Bankrupting Kleptocracies is a Dangerously Bad Idea

Kleptocracies are bad. A kleptocracy going bankrupt is dangerous. The Enough Project should know better than to advocate it.

One of the causes of the genocide in Rwanda was that the kleptocratic government of President Juvenal Habyarimana lost the resources it needed to maintain its centralized patronage system. In the disordered competitive politics that followed, his party and others turned to violent political mobilization.

South Sudan_my turn to eatSouth Sudan was a modestly functional kleptocracy from the signing of the Comprehensive Peace Agreement in 2005 until the financial crisis unleashed by the suicidal decision to shut down national oil production in 2012. The kleptocratic system of rule laid the foundations for crisis. But it was bankruptcy, and the resort to violent dispute over a shrinking patrimony, that unleashed the civil war. [See my Occasional Paper on South Sudan, which explains the extreme perils of a collapsed political market].

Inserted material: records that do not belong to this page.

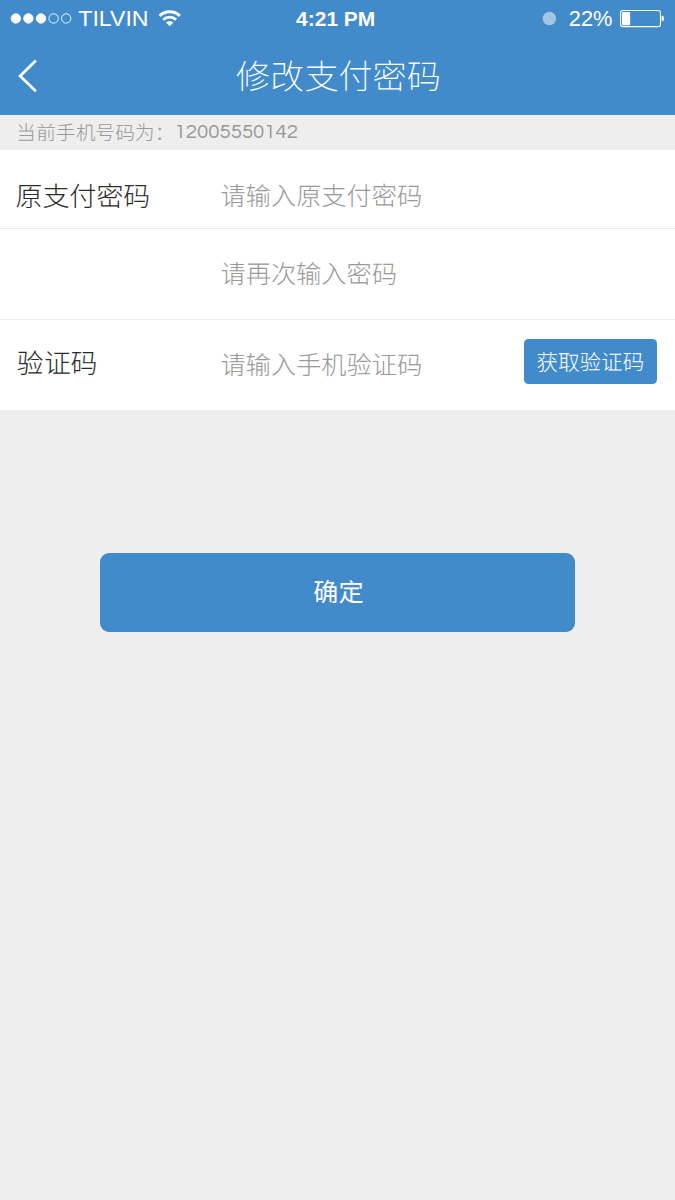
<!DOCTYPE html>
<html lang="zh-CN">
<head>
<meta charset="utf-8">
<title>修改支付密码</title>
<link rel="stylesheet" href="https://fonts.googleapis.com/css2?family=Arimo:wght@400;600&family=Noto+Sans+SC:wght@200;300;400&family=Questrial&display=swap">
<style>
:root {
  --blue: #428bca;
  --page: #eeeeee;
  --panel: #ffffff;
  --rule: #ebebeb;
  --ink: #2b2b2b;
  --hint: #999999;
  --on-blue: #ffffff;
}
* { box-sizing: border-box; margin: 0; padding: 0; }
html, body { width: 675px; height: 1200px; overflow: hidden; background: var(--page); }
.screen {
  position: relative; width: 675px; height: 1200px; overflow: hidden;
  background: var(--page); font-family: "Noto Sans SC", sans-serif; font-weight: 300;
}
.header { position: absolute; left: 0; top: 0; width: 675px; height: 115px; background: var(--blue); color: var(--on-blue); }
.status { position: absolute; left: 0; top: 0; width: 675px; height: 39.6px; display: block; }
.status text { font-family: "Arimo", Helvetica, sans-serif; font-size: 24px; fill: var(--on-blue); }
.status .time { font-weight: 600; font-size: 23px; }
.back { position: absolute; left: 13.5px; top: 54px; width: 27px; height: 45px; }
.back svg { display: block; width: 27px; height: 45px; }
.line { position: absolute; line-height: 1; white-space: nowrap; transform: translateY(-55.6%); }
.title { left: 0; width: 676.8px; top: 75.6px; text-align: center; font-size: 34.2px; font-weight: 200; }
.phone-label { left: 16.4px; top: 132.8px; font-size: 19.8px; color: var(--hint); }
.phone-number { left: 174.6px; top: 132.3px; font-family: "Questrial", sans-serif; font-weight: 400; font-size: 20.4px; color: var(--hint); transform: translateY(-48%); }
.form { position: absolute; left: 0; top: 150px; width: 675px; height: 260px; background: var(--panel); }
.row { position: absolute; left: 0; width: 675px; }
.row-current { top: 0; height: 78.5px; border-bottom: 1px solid var(--rule); }
.row-repeat { top: 78.5px; height: 91px; border-bottom: 1px solid var(--rule); }
.row-code { top: 169.5px; height: 90px; }
.label { left: 15.6px; font-size: 27px; color: var(--ink); }
.hint { left: 220.6px; font-size: 25.2px; color: var(--hint); }
.row-current .label { top: 45.8px; }
.row-current .hint { top: 45.5px; }
.row-repeat .hint { top: 45.2px; }
.row-code .label { left: 16.8px; top: 43.2px; }
.row-code .hint { top: 45.2px; }
.button { position: absolute; display: block; background: var(--blue); color: var(--on-blue); text-decoration: none; text-align: center; }
.button .line { left: 0; width: 100%; top: 50%; }
.get-code { left: 523.8px; top: 19.8px; width: 133.2px; height: 45px; border-radius: 4.5px; font-size: 21.6px; }
.confirm { left: 99.9px; top: 552.6px; width: 475.2px; height: 79.2px; border-radius: 9px; font-size: 25.2px; font-weight: 400; }
.confirm .line { left: 1px; }
</style>
</head>
<body>
<main class="screen">
  <header class="header">
    <svg class="status" viewBox="0 0 750 44" aria-label="状态栏">
      <defs><circle id="signal-dot" r="5.2" cy="20.5"/></defs>
      <g fill="#fff" stroke="#fff" stroke-width="1">
        <use href="#signal-dot" x="17.5"/>
        <use href="#signal-dot" x="31.5"/>
        <use href="#signal-dot" x="45.5"/>
        <use href="#signal-dot" x="59.5" fill="none"/>
        <use href="#signal-dot" x="73.5" fill="none"/>
      </g>
      <text x="87" y="29" textLength="78" lengthAdjust="spacingAndGlyphs">TILVIN</text>
      <g class="wifi" fill="none" stroke="#fff" stroke-width="3.2">
        <path d="M177.3 17.6A16.2 16.2 0 0 1 199.7 17.6"/>
        <path d="M181.4 21.9A10.2 10.2 0 0 1 195.6 21.9"/>
        <path d="M188.5 29.2L184.3 25A6 6 0 0 1 192.7 25Z" fill="#fff" stroke="none"/>
      </g>
      <text class="time" x="329" y="29" textLength="88" lengthAdjust="spacingAndGlyphs">4:21 PM</text>
      <circle cx="610.5" cy="20.5" r="7.5" fill="#fff" fill-opacity=".5"/>
      <text x="632" y="29" textLength="48.5" lengthAdjust="spacingAndGlyphs">22%</text>
      <g class="battery">
        <rect x="689.6" y="11.6" width="44.3" height="18" rx="2.4" fill="none" stroke="#fff" stroke-width="1.2"/>
        <rect x="691.2" y="13.2" width="9" height="14.8" rx="1" fill="#fff"/>
        <path d="M735.2 17.2Q738 18 738 20.6T735.2 24Z" fill="#fff"/>
      </g>
    </svg>
    <a class="back" href="#" aria-label="返回">
      <svg viewBox="15 60 30 50"><path d="M39.3 67.2L21.8 84.5L39.3 101.3" fill="none" stroke="#fff" stroke-width="3"/></svg>
    </a>
    <h1 class="line title">修改支付密码</h1>
  </header>

  <p class="phone">
    <span class="line phone-label">当前手机号码为：</span>
    <span class="line phone-number">12005550142</span>
  </p>

  <section class="form">
    <div class="row row-current">
      <span class="line label">原支付密码</span>
      <span class="line hint">请输入原支付密码</span>
    </div>
    <div class="row row-repeat">
      <span class="line hint">请再次输入密码</span>
    </div>
    <div class="row row-code">
      <span class="line label">验证码</span>
      <span class="line hint">请输入手机验证码</span>
      <a class="button get-code" href="#"><span class="line">获取验证码</span></a>
    </div>
  </section>

  <a class="button confirm" href="#"><span class="line">确定</span></a>
</main>
</body>
</html>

Under President Ali Abdalla Saleh, Yemen was a highly complex political market, centrally manipulated. It maintained a modicum of order. When fiscal crisis hit, for multiple reasons, the president lost the grease he needed to keep the wheels of kleptocracy turning, and the country plunged into crisis.

I could go on: the slide into civil war in Sudan in the 1980s, the collapse of Somalia in 1990-91, the electoral violence in Kenya. I describe cases and mechanisms in my book, The Real Politics of the Horn of Africa.

The most dangerous moment in a kleptocracy is the slide into insolvency. That’s when its rulers (political business operators) become desperate and willing to contemplate extreme measures.

Part of the reason why Enough has got it wrong is that it uses a simplistic definition of kleptocracy as the rule of thieves. A more sophisticated definition is a system of government in which the laws of supply and demand determine the allocation and use of public office. Another reason why Enough misleads is that its starting point is not the problem itself (the complex dysfunction of countries like South Sudan) but the tools that the U.S. government can bring to bear.

Kleptocracy—in both senses of the word—is a serious problem that needs to understood and resolved. Addressing corruption is a serious issue that needs a serious response. But Enough’s idea that driving these systems to bankruptcy is wrong and dangerous.



Alex de Waal is a Research Professor at The Fletcher School, Tufts University, and leads the WPF research programs on African Peacemaking and Mass Starvation.

Considered one of the foremost experts on the Horn of Africa, his scholarly work and practice has also probed humanitarian crisis and response, human rights, pandemic disease, and conflict and peace-building. His latest book is New Pandemics, Old Politics: Two Hundred Years of War on Disease and its Alternatives. He is also author of Mass Starvation: The History and Future of Famine and The Real Politics of the Horn of Africa (Polity Press, 2015) Following a fellowship with the Global Equity Initiative at Harvard (2004-06), he worked with the Social Science Research Council as Director of the program on HIV/AIDS and Social Transformation, and led projects on conflict and humanitarian crises in Africa (2006-09). During 2005-06, de Waal was seconded to the African Union mediation team for Darfur and from 2009-11 served as senior adviser to the African Union High-Level Implementation Panel for Sudan. He was on the list of Foreign Policy’s 100 most influential public intellectuals in 2008 and Atlantic Monthly’s 27 “brave thinkers” in 2009 and is the winner of the 2024 Huxley Award of the Royal Anthropological Institute. Professor de Waal regularly teaches a course on Conflict in Africa at the Fletcher School, Tufts University.  During this course, students should gain a deeper understanding of the nature of contemporary violent conflict in Africa. Students will be expected to master the key theoretical approaches to violence in Africa, and to become familiar with a number of important case studies. The focus is on the origins and nature of violence, rather than policy responses and solutions. The course is inter-disciplinary and involves readings in political science, international relations, and social anthropology, while also touching on economics, environmental studies, and history. 

Stay Connected